The True Lender Rule was published in the Federal Register on October 30, 2020. According to the OCC, the Rule sought to clarify marketplace confusion that arises when a national bank partners with a non-bank lender, such as a marketplace lender.1 Determining which entity is making the loan (or is the “true lender”) determines which laws apply to the loans. The True Lender Rule provided that a national bank is the true lender if, as of the date of origination, (1) the national bank is named as the lender in the loan agreement for a loan and another bank funds that loan, or (2) the national bank itself funds the loan.2
As Cadwalader has previously reported,3 the Congressional Review Act gives Congress expedited procedures for agency rulemaking review. With that, Congress is empowered to pass resolutions of disapproval, which, when signed by the President, prevent an agency’s rule from either taking effect or continuing. In essence, when the President signs a joint resolution, it is as if the rule had never taken effect.4 Moreover, the rescinded rule “may not be reissued in substantially the same form, and a new rule that is substantially the same as such a rule may not be issued, unless the reissued or new rule is specifically authorized by a law enacted after the date of the joint resolution disapproving the original rule.”5
The House passed its joint resolution on June 24, 2021 and the Senate passed its resolution on May 11, 2021. President Biden signed the resolution on June 30, 2021, thereby terminating the rule’s effectiveness. Now, the patchwork of judicial decisions released before the OCC’s issuance of the Rule will control the true lender determination and decide what law applies.
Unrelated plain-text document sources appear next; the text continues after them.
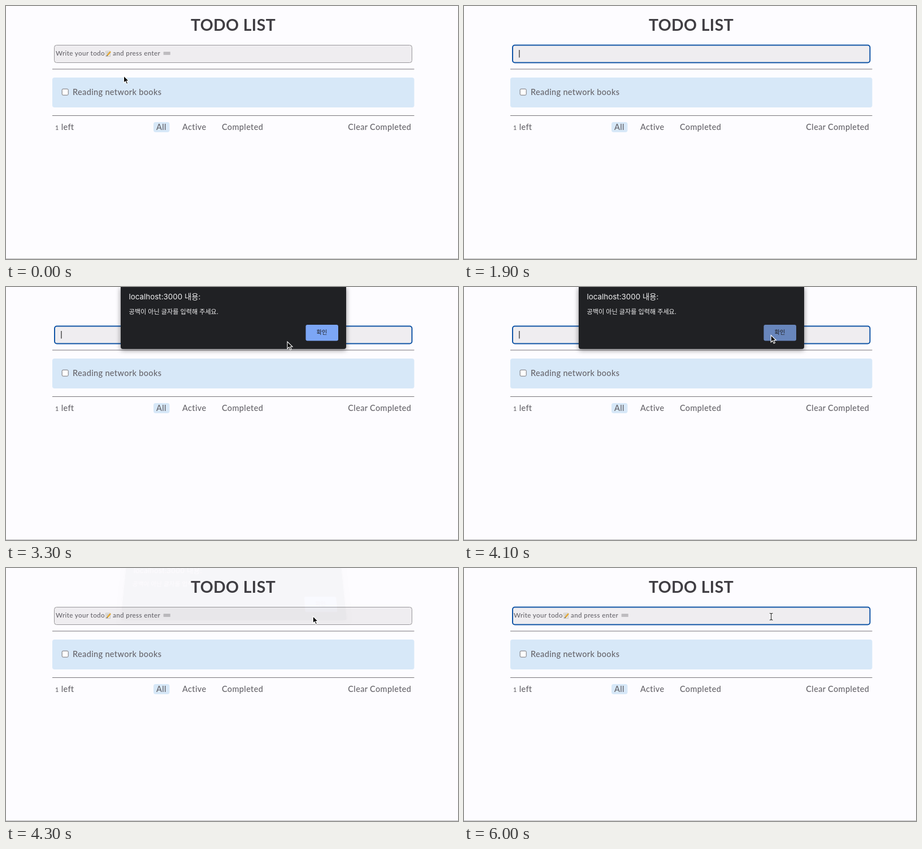
Animation of 800x449 px, one loop 6100 ms. Source, as an HTML page:

```html
<!DOCTYPE html>
<html lang="ko">
<head>
<meta charset="utf-8">
<title>Todo list</title>
<style>
  html, body { margin: 0; width: 100%; height: 100%; overflow: hidden; background: #fdfcff; }
  svg { position: absolute; left: 0; top: 0; }
  #page { font: 500 14.5px Lato, sans-serif; letter-spacing: .35px; fill: #66646a; }
  #placeholder { font-size: 11.6px; letter-spacing: .38px; }
  #dialog {
    left: 202.5px; background: #202124; border-radius: 0 0 4px 4px;
    box-shadow: 0 2px 8px #0007; transform-origin: 50% 100%;
    font: 500 11.1px "Noto Sans CJK KR", "Noto Sans CJK", sans-serif; fill: #f1f1f2;
  }
</style>
</head>
<body>
<svg id="page" width="800" height="449">
  <text x="402" y="43.5" text-anchor="middle" font-size="28.5" font-weight="700" fill="#403e43">TODO LIST</text>
  <rect id="field" y="69.5" height="31" rx="4" fill="#efedf0"/>
  <g id="placeholder">
    <text x="88" y="88.3">Write your todo</text>
    <g stroke-width=".6">
      <path d="M176.5 80h8v9.5h-8z" fill="#e8e6e4" stroke="#b5b2b0"/>
      <path d="M178 82.500h5M178 84.500h4" stroke="#999"/>
      <path d="M179 88l6-7" stroke="#e5a62c" stroke-width="2.400"/>
      <path d="M178 89l1.500-2" stroke="#555" stroke-width="1.200"/>
    </g>
    <text x="189" y="88.3">and press enter</text>
    <rect x="278.500" y="81" width="12.500" height="6" rx="1" fill="#c9c7ca"/>
    <path d="M279.500 82.800h10.500M279.500 85h10.500" stroke="#a5a3a7" stroke-dasharray="1.300 .5"/>
  </g>
  <rect id="caret" y="78" width="1.3" height="13.500" fill="#333"/>
  <path d="M82 112h640.500M82 194.500h640.500" stroke="#777579" stroke-width="1.100"/>
  <rect x="82" y="127" width="640.500" height="53" rx="4" fill="#d7e8f8"/>
  <rect x="99.200" y="147.200" width="11" height="11" rx="2" fill="#fff" stroke="#747377"/>
  <text x="118" y="158">Reading network books</text>
  <rect x="261" y="206" width="28.500" height="18" rx="4" fill="#d7e8f8"/>
  <text x="87" y="220"><tspan font-size="10.800">1</tspan> left</text>
  <text x="266" y="220">All</text>
  <text x="312" y="220">Active</text>
  <text x="382" y="220">Completed</text>
  <text x="717.300" y="220" text-anchor="end">Clear Completed</text>
  <path d="M0 448.500h800" stroke="#b9b8bb"/>
</svg>

<svg id="dialog" width="399.5" height="109.5" viewBox="202.5 0 399.5 109.5">
  <text x="217" y="22" font-size="13.400" font-family="Inter, 'Noto Sans CJK KR', sans-serif" font-weight="400">localhost:3000 내용:</text>
  <text x="217" y="47.500">공백이 아닌 글자를 입력해 주세요.</text>
  <rect id="button" x="530" y="67" width="57.500" height="28.500" rx="3"/>
  <text x="558.500" y="84" text-anchor="middle" font-size="10.300" fill="#202124">확인</text>
</svg>

<svg id="pointer" width="800" height="449">
  <path id="arrow" d="M0 0v12.500l2.900-2.700 2.100 4.700 2.200-1-2.100-4.500h4z" stroke="#fff" stroke-width="1.100"/>
  <g id="beam" fill="none" stroke-linecap="round">
    <path d="M-2.500-6q2.500 0 2.500 1.500v9q0 1.500-2.500 1.500M2.500-6q-2.500 0-2.500 1.500v9q0 1.500 2.500 1.500" stroke="#fff" stroke-width="2.500"/>
    <path d="M-2.500-6q2.500 0 2.500 1.500v9q0 1.500-2.500 1.500M2.500-6q-2.500 0-2.500 1.500v9q0 1.500 2.500 1.500" stroke="#222" stroke-width="1.100"/>
  </g>
</svg>

<script>
const LOOP = 6100, STEP = 100;
const CLICK = 800, TYPE = 1200, OPEN = 2200, MOVE = 2900, CLOSE = 4200, REFOCUS = 4400;
// time, x, y of the pointer
const PATH = [
  [200, 208.5, 124], [700, 212, 94.5], [2800, 212, 94.5],
  [3300, 498, 97], [3600, 524, 91], [3900, 543.3, 85.5]
];
const el = id => document.getElementById(id);
const set = (id, attrs) => {
  for (const name in attrs) el(id).setAttribute(name, attrs[name]);
};
const show = (id, on) => { el(id).style.display = on ? '' : 'none'; };

function pointerAt(t) {
  const next = PATH.findIndex(p => p[0] > t);
  if (next === 0) return PATH[0].slice(1);
  if (next < 0) return PATH[PATH.length - 1].slice(1);
  const [t0, x0, y0] = PATH[next - 1], [t1, x1, y1] = PATH[next];
  const k = (t - t0) / (t1 - t0);
  return [x0 + (x1 - x0) * k, y0 + (y1 - y0) * k];
}

function drawField(t) {
  const focused = t >= CLICK && t < CLOSE || t >= REFOCUS;
  const spaces = t < TYPE || t >= CLOSE ? 0 : t < 1400 ? 1 : t < 1600 ? 2 : 3;
  const blinkOn = t < REFOCUS || (t - REFOCUS) % 1000 < 500;
  set('field', {
    x: focused ? 86 : 85.5, width: focused ? 632.5 : 633,
    stroke: focused ? '#1155a6' : '#98969a', 'stroke-width': focused ? 2 : 1
  });
  set('caret', { x: 88 + spaces * 3.1 });
  show('caret', focused && blinkOn);
  show('placeholder', !spaces);
}

function drawDialog(t, x, y) {
  const dialog = el('dialog');
  const leaving = Math.max(0, Math.min(1, (t - CLOSE + STEP) / (2 * STEP)));
  const hovered = x > 530 && y > 67 && y < 95.5;
  show('dialog', t >= OPEN && t < REFOCUS);
  dialog.style.opacity = 1 - leaving * .965;
  dialog.style.transform = leaving
    ? `translateY(${-17.5 * leaving}px) perspective(270px) rotateX(${8 * leaving}deg)` : 'none';
  set('button', { fill: hovered && t < CLOSE ? '#6886bc' : '#7ca6f5' });
}

function drawPointer(t, x, y) {
  const beam = t < TYPE && y < 101 || t >= REFOCUS;
  show('pointer', t < TYPE || t >= MOVE);
  show('beam', beam);
  show('arrow', !beam);
  set('arrow', { transform: `translate(${x} ${y})` });
  set('beam', { transform: `translate(${x + .4} ${y + .8})` });
}

function frame() {
  const t = Math.floor(performance.now() % LOOP / STEP) * STEP;
  const [x, y] = pointerAt(t);
  drawField(t);
  drawDialog(t, x, y);
  drawPointer(t, x, y);
  requestAnimationFrame(frame);
}
frame();
</script>
</body>
</html>
```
As we have previously advised, we believe the repeal of the True Lender Rule is largely symbolic and that risks for marketplace loans remain basically the same.6 With that, the best ways to mitigate risks associated with challenges to bank-origination model loans include: (1) ensuring loan agreements have strong arbitration clauses reflecting contractual agreement to arbitrate any claims and not allow claims to be arbitrated on a class action basis,7 and (2), limiting the interest rates to below the threshold typically targeted by the CFPB and the state AGs (usually, 36%).
1 For a discussion of the bank origination model, see our Clients & Friends Memo, Marketplace Lending Update: Who’s My Lender? (Mar. 14, 2018).
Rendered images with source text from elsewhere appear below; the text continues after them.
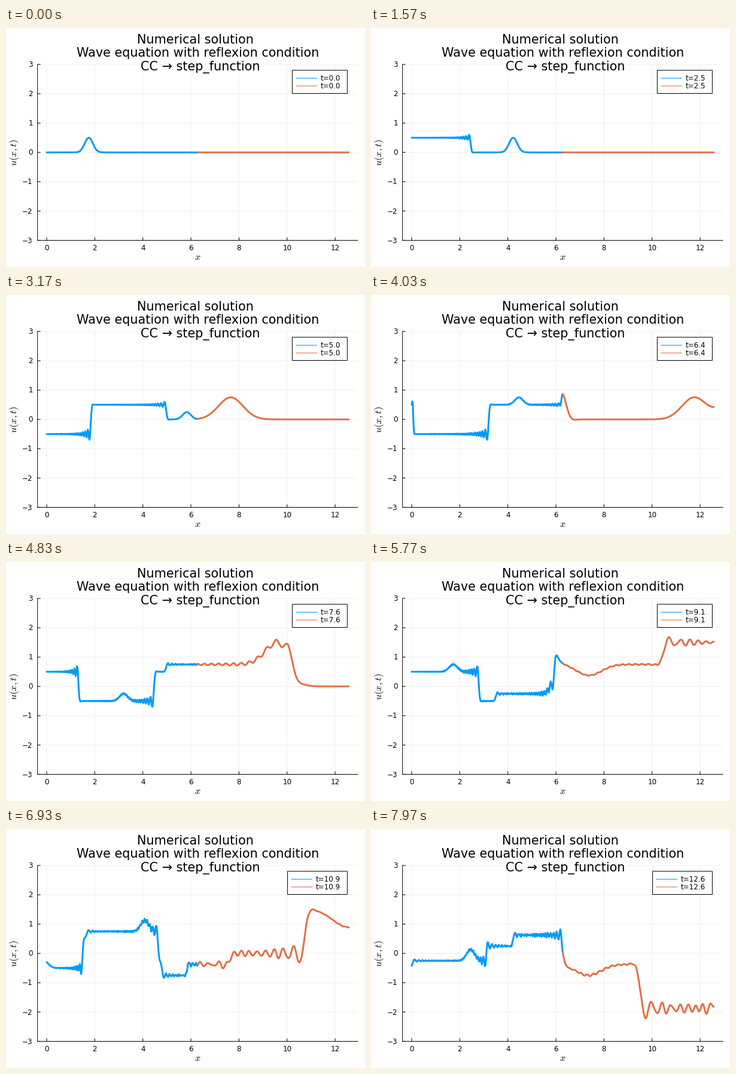
A matplotlib script for the animation above (8000 ms loop, 600 by 400 pixels).

```python
import numpy as np
import matplotlib.pyplot as plt
from matplotlib.animation import FuncAnimation
from matplotlib.patches import Rectangle

W, H, DPI = 600, 400, 100
TICKS, INTERVAL = 400, 20     # drawn frames and their length in ms
STATES = 240                  # wave states in one loop, three per five ticks
T_STEP = 5 * np.pi / 299
SUB = 30                      # solver steps per state
N = 500                       # cells on [0, 4 pi]
PAD = 120                     # extra cells left of 0 let waves leave freely
BLUE, ORANGE = "#009AFA", "#E36F47"
TICK_PX, TITLE_PX, LABEL_PX = 11.83, 20.78, 16.4

plt.rcParams["font.family"] = "DejaVu Sans"
plt.rcParams["mathtext.fontset"] = "cm"


# ---- wave solver -----------------------------------------------------------
DX = 4 * np.pi / N
X = np.arange(N + 1) * DX


def inflow(t):
    return 0.5 * np.sign(np.sin(t))


def pulse(x):
    return 0.5 * np.exp(-(x - 1.75) ** 2 / 0.058)


def d2(u):
    """Fourth-order second derivative: cubic ghost left, mirror right."""
    ghost = 4 * u[0] - 6 * u[1] + 4 * u[2] - u[3]
    p = np.concatenate(([ghost, ghost], u, u[-2:-4:-1]))
    return (-p[:-4] + 16 * p[1:-3] - 30 * p[2:-2]
            + 16 * p[3:-1] - p[4:]) / (12 * DX ** 2)


def solve():
    dt = T_STEP / SUB
    mid = N // 2
    c2 = np.where(np.arange(N + 1) < mid, 1.0, 9.0)
    c2[mid] = 1.8             # harmonic mean at the interface
    c2_pad = np.concatenate((np.ones(PAD), c2))

    # incoming wave in a uniform medium, plus the field it scatters
    a, a_old = pulse(X), pulse(X + dt)
    s = np.zeros(N + 1 + PAD)
    s_old = s.copy()
    states = []
    for i in range(STATES * SUB):
        if i % SUB == 0:
            states.append(a + s[PAD:])
        axx = d2(a)
        force = c2_pad * d2(s)
        force[PAD:] += (c2 - 1) * axx
        a, a_old = 2 * a - a_old + dt ** 2 * axx, a
        s, s_old = 2 * s - s_old + dt ** 2 * force, s
        a[0] = inflow((i + 1) * dt)
        s[0] = 0
    return states


# ---- stage -----------------------------------------------------------------
def px(x):
    return 68.05 + 40.17 * x


def py(y):
    return 208.2 - 49.07 * y


def pt(pixels):
    return pixels * 72 / DPI


fig = plt.figure(figsize=(W / DPI, H / DPI), dpi=DPI, facecolor="white")
ax = fig.add_axes([0, 0, 1, 1])
ax.set_xlim(0, W)
ax.set_ylim(H, 0)
ax.axis("off")


def line(xs, ys, color="black", width=1.0, z=2, cap="butt", **kw):
    return ax.plot(xs, ys, color=color, lw=pt(width), zorder=z, snap=False,
                   solid_capstyle=cap, **kw)[0]


def label(x, y, s, size=TICK_PX, ha="center", va="baseline", **kw):
    return ax.text(x, y, s, fontsize=pt(size), ha=ha, va=va, zorder=8, **kw)


LEFT, RIGHT, TOP, BOTTOM = 52.7, 588.0, py(3), py(-3)

for v in range(0, 13, 2):
    line([px(v)] * 2, [TOP, BOTTOM], "#f0f0f0", z=1)
    line([px(v)] * 2, [BOTTOM, BOTTOM - 5])
    label(px(v), 371.6, str(v))
for v in range(-3, 4):
    line([LEFT, RIGHT], [py(v)] * 2, "#f0f0f0", z=1)
    line([LEFT, LEFT + 5], [py(v)] * 2)
    label(44.8, py(v) + 4.2, str(v).replace("-", "\u2212"), ha="right")
line([LEFT, LEFT], [TOP, BOTTOM], cap="projecting")
line([LEFT, RIGHT], [BOTTOM, BOTTOM], cap="projecting")

title = ("Numerical solution",
         "Wave equation with reflexion condition",
         "CC \u2192 step_function")
for k, row in enumerate(title):
    label(316 + 4.4 * k, 25.5 + 23 * k, row, TITLE_PX)
label(320.2, 388.3, "$x$", LABEL_PX)
label(13.5, 208.5, "$u(x,t)$", LABEL_PX, va="center", rotation=90)

curves = [line([], [], c, 3, z=4 + k, cap="round", solid_joinstyle="round")
          for k, c in enumerate((BLUE, ORANGE))]

box = Rectangle((478.4, 70.7), 92, 38.8, fc="white", ec="black", lw=pt(1),
                zorder=6, snap=False)
ax.add_patch(box)
keys = [line([], [], c, 1.1, z=7) for c in (BLUE, ORANGE)]
notes = [label(526, y, "", ha="left") for y in (88.4, 101.3)]

states = solve()
HALVES = (slice(0, N // 2 + 1), slice(N // 2, N + 1))


def draw(n):
    i = (3 * n + 2) // 5
    u = states[i]
    text = f"t={i * T_STEP:.1f}"
    x0 = 478.4 - 7.8 * (len(text) - 5)
    box.set_x(x0)
    box.set_width(570.4 - x0)
    for k, half in enumerate(HALVES):
        curves[k].set_data(px(X[half]), py(u[half]))
        keys[k].set_data([x0 + 6, x0 + 41.5], [84.1 + 12.9 * k] * 2)
        notes[k].set_text(text)
        notes[k].set_x(x0 + 47.4)
    return curves + keys + notes + [box]


anim = FuncAnimation(fig, draw, frames=TICKS, interval=INTERVAL,
                     init_func=lambda: draw(0), repeat=True, repeat_delay=0,
                     blit=False)
plt.show()
```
2 2 C.F.R. 7.1031(b).
3 For more information on the Congressional Review Act, see Clients & Friends Memo, Marketplace Lending Update #9: To Thine Own Self Be True? Not Necessarily (May 21, 2021).
4 5 U.S.C. § 801(f).
5 5 U.S.C. § 801(b)(2).
6 See supra note 3.
7 See American Express Co. et al v. Italian Colors Restaurant et al., 570 U.S. 228 (2013) (holding that the Federal Arbitration Act does not permit courts to invalidate a contractual waiver of class arbitration on the ground that the plaintiff’s cost of individually arbitrating a federal statutory claim exceeds the potential recovery).